> [Your goal]:
Would you copy the records below, exactly and only from their first line through the line containing "var(--paper); stroke: var(--ink);", without any pictures?

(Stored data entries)
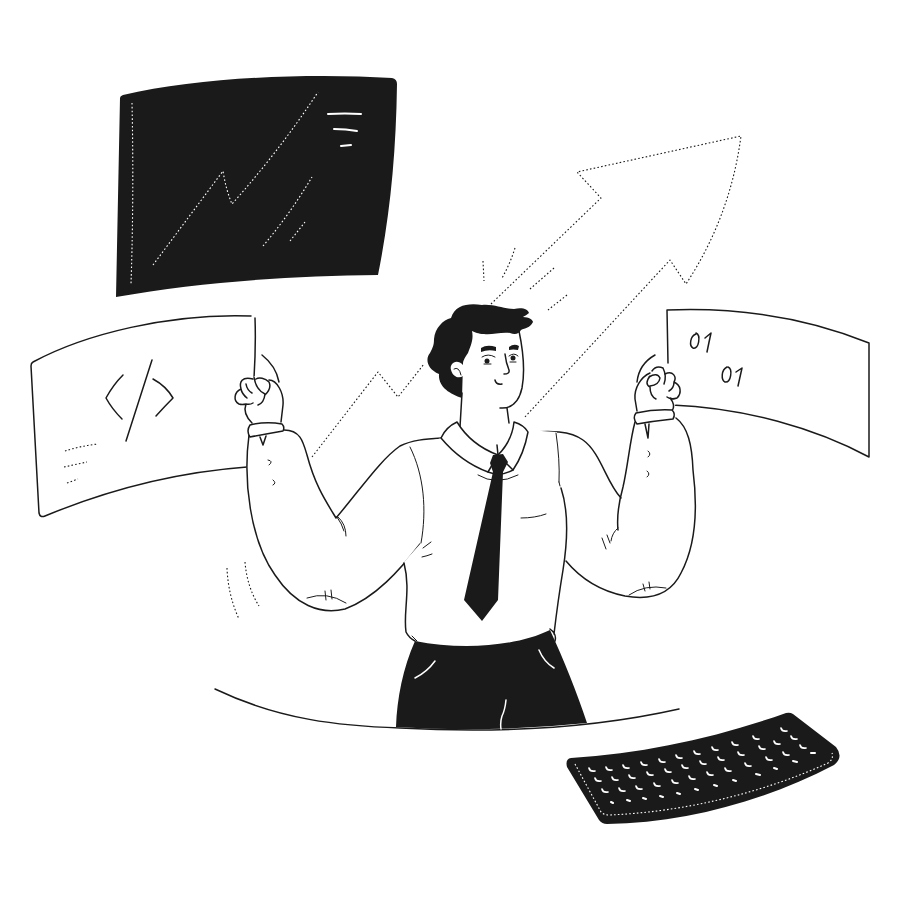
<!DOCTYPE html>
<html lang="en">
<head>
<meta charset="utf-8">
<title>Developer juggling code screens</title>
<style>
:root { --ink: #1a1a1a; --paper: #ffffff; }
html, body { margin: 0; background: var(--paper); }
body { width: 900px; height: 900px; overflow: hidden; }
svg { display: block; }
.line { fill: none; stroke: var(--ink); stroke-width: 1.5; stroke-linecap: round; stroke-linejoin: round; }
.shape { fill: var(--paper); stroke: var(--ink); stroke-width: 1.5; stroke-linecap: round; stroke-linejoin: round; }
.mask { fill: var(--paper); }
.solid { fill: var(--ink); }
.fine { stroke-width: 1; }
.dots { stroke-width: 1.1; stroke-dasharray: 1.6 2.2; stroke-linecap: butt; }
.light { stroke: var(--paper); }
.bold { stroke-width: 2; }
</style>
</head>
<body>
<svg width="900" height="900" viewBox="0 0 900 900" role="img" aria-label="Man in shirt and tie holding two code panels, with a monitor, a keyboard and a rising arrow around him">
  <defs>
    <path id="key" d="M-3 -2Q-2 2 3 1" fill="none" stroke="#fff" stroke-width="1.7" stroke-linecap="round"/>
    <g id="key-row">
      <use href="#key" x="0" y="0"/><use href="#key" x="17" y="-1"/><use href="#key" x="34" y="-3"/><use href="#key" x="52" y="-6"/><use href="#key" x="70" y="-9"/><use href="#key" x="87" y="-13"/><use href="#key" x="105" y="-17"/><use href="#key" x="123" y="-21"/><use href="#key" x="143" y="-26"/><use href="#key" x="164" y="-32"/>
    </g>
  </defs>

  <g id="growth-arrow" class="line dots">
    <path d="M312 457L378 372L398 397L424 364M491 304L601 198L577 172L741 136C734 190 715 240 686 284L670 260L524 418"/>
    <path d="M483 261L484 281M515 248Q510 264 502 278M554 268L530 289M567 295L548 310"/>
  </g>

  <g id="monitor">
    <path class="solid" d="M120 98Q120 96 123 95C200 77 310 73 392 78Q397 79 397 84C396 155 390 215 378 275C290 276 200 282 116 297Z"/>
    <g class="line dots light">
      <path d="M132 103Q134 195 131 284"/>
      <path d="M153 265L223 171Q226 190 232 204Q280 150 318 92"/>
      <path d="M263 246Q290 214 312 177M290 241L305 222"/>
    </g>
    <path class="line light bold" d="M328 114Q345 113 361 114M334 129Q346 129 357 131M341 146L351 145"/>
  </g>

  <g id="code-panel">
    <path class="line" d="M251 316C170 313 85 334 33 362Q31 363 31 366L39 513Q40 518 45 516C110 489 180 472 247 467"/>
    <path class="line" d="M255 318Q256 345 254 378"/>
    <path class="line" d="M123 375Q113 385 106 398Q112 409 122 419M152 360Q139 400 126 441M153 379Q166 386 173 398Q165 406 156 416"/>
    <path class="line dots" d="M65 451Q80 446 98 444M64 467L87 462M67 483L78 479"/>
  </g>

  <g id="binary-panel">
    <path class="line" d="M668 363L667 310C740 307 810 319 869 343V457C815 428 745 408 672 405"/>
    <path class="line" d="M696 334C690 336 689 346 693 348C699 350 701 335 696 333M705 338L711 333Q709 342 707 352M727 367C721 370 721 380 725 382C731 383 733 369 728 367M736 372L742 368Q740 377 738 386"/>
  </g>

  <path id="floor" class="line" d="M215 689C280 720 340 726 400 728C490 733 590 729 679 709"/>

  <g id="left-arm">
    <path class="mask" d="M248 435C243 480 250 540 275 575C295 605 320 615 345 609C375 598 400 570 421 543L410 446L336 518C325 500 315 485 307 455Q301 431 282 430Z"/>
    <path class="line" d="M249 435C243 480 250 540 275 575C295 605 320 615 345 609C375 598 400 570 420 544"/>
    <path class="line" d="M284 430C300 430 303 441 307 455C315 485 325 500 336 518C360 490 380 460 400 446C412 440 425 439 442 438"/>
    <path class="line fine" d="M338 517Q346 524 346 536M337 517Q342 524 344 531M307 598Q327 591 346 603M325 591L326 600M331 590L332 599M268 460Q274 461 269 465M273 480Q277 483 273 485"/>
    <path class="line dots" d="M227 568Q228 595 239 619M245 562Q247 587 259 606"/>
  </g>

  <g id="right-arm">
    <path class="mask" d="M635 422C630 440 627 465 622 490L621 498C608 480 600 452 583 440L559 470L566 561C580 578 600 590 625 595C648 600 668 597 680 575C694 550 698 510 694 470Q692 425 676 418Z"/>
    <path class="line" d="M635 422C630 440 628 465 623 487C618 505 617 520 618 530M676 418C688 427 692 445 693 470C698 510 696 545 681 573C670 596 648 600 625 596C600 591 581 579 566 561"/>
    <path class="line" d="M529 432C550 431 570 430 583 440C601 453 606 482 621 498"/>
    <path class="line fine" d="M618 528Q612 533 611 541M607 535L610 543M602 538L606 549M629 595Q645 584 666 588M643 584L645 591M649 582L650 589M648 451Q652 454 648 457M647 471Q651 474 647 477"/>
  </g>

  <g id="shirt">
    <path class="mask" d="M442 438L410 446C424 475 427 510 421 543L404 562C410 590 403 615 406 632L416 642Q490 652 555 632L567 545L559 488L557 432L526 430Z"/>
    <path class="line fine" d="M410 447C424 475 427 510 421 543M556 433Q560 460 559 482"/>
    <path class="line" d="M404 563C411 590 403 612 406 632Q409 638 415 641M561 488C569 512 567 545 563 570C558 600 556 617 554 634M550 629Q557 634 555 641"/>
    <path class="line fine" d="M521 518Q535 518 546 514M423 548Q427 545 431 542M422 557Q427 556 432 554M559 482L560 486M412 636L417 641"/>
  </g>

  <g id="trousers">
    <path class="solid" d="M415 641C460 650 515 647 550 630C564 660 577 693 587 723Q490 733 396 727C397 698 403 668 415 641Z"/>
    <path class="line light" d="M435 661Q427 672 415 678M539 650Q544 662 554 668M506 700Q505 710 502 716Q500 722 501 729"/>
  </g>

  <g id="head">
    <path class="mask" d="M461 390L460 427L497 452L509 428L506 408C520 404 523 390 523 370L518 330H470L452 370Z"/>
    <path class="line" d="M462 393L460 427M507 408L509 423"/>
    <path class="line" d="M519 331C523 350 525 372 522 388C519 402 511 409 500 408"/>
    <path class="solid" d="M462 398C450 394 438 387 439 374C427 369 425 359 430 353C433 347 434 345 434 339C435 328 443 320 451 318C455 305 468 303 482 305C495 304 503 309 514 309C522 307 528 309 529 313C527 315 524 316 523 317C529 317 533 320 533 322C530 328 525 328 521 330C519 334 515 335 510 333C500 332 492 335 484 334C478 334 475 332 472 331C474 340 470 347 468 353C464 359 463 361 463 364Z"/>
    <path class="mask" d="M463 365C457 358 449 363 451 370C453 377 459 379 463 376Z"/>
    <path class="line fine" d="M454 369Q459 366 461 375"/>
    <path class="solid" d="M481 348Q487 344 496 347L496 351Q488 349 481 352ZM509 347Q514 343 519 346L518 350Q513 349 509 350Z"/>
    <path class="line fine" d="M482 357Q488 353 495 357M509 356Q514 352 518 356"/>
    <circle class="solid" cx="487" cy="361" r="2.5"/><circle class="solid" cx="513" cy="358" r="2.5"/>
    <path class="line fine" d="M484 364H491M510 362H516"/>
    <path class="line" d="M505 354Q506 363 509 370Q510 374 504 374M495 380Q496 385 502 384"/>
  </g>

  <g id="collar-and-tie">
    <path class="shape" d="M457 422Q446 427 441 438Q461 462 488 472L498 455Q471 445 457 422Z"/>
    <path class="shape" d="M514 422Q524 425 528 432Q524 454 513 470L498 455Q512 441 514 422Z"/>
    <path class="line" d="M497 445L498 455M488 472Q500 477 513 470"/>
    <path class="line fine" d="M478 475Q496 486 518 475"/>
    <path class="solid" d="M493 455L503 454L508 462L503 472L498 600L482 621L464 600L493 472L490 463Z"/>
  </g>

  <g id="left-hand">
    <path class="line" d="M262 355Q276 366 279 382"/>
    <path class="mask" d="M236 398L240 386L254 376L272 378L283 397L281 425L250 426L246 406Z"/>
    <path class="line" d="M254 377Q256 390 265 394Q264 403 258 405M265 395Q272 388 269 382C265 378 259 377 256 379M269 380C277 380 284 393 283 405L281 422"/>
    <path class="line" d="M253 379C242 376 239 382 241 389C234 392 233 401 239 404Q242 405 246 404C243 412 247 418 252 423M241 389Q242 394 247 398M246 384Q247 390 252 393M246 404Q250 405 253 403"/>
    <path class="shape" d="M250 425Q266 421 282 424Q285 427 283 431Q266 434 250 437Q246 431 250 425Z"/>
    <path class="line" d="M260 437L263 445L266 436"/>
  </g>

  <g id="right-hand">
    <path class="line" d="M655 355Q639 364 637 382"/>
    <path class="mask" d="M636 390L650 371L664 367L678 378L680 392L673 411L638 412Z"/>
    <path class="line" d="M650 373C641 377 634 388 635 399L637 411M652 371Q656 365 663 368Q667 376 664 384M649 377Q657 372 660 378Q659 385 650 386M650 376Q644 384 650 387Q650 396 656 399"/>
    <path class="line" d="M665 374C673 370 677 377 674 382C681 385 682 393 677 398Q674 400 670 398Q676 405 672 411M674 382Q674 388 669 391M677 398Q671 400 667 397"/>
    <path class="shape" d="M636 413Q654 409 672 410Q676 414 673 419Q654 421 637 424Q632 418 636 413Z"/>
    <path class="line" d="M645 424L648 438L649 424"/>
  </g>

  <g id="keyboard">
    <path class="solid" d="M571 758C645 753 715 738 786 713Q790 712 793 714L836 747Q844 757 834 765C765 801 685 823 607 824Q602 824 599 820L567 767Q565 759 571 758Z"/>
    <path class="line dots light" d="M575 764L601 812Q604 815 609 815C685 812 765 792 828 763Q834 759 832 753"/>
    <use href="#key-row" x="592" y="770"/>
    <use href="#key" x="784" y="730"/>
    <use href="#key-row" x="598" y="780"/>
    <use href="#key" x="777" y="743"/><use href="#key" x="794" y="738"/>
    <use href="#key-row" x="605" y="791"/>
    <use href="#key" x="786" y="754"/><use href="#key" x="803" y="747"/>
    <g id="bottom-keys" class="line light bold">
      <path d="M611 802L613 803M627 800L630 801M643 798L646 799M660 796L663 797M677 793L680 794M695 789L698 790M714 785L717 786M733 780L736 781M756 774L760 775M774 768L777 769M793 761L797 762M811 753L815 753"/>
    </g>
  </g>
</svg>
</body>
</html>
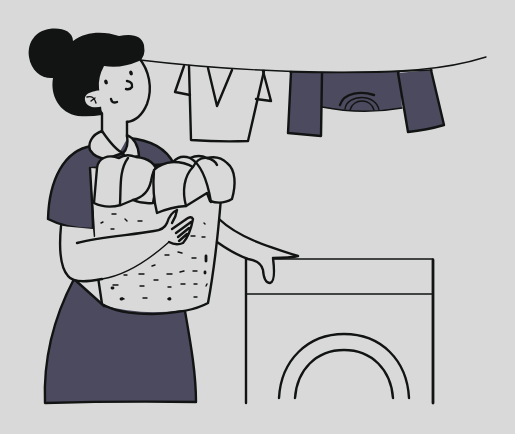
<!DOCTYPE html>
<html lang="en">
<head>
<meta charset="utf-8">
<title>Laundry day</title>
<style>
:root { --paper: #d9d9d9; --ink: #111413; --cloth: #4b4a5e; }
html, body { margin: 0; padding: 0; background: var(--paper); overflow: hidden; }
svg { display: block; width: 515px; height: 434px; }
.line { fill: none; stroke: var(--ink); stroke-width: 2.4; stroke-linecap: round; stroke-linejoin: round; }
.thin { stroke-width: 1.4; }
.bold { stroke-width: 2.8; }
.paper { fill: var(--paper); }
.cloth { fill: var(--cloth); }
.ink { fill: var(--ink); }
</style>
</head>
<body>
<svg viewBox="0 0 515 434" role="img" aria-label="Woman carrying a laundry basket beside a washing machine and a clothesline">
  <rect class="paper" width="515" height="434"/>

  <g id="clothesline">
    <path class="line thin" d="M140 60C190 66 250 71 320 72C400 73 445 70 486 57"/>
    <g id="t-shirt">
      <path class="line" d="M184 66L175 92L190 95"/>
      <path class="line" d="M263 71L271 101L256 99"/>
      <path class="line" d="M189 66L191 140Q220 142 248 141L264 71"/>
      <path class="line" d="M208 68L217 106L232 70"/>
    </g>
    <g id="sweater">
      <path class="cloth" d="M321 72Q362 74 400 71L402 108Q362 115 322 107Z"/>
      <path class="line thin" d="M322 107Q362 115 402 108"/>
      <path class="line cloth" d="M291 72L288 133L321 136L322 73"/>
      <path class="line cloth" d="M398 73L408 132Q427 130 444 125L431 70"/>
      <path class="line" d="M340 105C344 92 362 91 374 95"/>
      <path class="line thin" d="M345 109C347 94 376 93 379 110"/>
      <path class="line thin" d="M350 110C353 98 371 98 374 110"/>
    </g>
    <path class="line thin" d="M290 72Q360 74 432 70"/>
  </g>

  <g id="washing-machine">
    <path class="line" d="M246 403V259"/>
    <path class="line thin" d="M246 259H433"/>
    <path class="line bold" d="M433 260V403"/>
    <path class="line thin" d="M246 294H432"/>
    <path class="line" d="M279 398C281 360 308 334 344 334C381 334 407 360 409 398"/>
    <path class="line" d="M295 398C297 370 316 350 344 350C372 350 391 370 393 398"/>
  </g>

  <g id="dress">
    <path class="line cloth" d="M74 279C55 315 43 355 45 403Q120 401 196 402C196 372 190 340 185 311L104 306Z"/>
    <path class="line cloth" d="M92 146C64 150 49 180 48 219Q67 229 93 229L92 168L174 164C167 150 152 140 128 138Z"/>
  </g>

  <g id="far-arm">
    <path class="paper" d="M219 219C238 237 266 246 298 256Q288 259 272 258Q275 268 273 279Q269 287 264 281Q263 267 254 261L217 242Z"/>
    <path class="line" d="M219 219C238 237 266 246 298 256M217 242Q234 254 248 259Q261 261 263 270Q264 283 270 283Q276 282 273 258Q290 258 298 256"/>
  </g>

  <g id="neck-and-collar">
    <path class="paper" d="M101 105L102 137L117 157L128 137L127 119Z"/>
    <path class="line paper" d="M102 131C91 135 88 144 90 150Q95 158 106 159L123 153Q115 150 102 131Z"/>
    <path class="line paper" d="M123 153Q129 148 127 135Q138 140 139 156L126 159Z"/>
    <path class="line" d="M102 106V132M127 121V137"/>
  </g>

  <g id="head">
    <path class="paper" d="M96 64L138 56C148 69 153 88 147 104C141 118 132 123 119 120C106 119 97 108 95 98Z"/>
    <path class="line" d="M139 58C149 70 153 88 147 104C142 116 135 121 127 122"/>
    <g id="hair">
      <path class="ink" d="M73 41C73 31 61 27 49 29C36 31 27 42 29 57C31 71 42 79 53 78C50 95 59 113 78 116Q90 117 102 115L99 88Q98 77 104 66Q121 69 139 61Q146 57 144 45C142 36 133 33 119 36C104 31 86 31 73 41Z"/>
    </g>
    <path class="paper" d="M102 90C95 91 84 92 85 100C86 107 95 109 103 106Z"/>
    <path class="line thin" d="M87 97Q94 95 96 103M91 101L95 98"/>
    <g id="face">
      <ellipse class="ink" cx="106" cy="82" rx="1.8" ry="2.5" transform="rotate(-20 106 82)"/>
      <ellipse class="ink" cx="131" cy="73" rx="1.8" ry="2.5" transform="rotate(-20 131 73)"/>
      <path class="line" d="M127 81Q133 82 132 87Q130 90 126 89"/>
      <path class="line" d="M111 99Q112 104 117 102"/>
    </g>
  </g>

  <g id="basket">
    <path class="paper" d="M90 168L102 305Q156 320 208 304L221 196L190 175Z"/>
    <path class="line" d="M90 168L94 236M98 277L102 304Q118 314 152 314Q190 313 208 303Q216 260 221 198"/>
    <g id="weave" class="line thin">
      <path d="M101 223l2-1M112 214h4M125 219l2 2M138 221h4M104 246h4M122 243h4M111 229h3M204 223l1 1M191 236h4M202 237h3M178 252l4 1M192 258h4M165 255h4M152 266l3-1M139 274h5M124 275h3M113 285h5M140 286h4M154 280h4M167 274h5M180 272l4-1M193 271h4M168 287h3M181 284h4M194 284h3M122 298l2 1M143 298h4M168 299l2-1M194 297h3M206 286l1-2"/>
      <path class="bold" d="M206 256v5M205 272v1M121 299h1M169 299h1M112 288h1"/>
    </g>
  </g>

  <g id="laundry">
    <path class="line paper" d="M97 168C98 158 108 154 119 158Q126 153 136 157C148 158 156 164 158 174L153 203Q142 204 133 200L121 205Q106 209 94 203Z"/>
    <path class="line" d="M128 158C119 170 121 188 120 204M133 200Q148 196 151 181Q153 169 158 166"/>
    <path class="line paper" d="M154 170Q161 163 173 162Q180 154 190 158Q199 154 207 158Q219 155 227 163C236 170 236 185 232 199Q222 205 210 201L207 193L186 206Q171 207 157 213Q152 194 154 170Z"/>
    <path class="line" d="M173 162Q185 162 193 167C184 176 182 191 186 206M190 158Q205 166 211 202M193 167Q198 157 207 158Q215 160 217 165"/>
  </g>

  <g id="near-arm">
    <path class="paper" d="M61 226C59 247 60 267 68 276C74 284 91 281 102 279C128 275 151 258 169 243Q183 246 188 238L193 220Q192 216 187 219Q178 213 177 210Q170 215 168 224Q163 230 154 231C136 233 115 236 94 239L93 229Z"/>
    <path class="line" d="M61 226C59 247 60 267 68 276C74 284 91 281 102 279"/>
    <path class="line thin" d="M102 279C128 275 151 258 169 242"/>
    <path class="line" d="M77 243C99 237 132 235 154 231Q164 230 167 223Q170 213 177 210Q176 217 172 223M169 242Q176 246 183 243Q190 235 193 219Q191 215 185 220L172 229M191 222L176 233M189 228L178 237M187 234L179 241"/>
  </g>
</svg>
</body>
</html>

> [Output of the exercise]:
<!DOCTYPE html>
<html lang="en">
<head>
<meta charset="utf-8">
<title>Developer juggling code screens</title>
<style>
:root { --ink: #1a1a1a; --paper: #ffffff; }
html, body { margin: 0; background: var(--paper); }
body { width: 900px; height: 900px; overflow: hidden; }
svg { display: block; }
.line { fill: none; stroke: var(--ink); stroke-width: 1.5; stroke-linecap: round; stroke-linejoin: round; }
.shape { fill: var(--paper); stroke: var(--ink); stroke-width: 1.5; stroke-linecap: round; stroke-linejoin: round; }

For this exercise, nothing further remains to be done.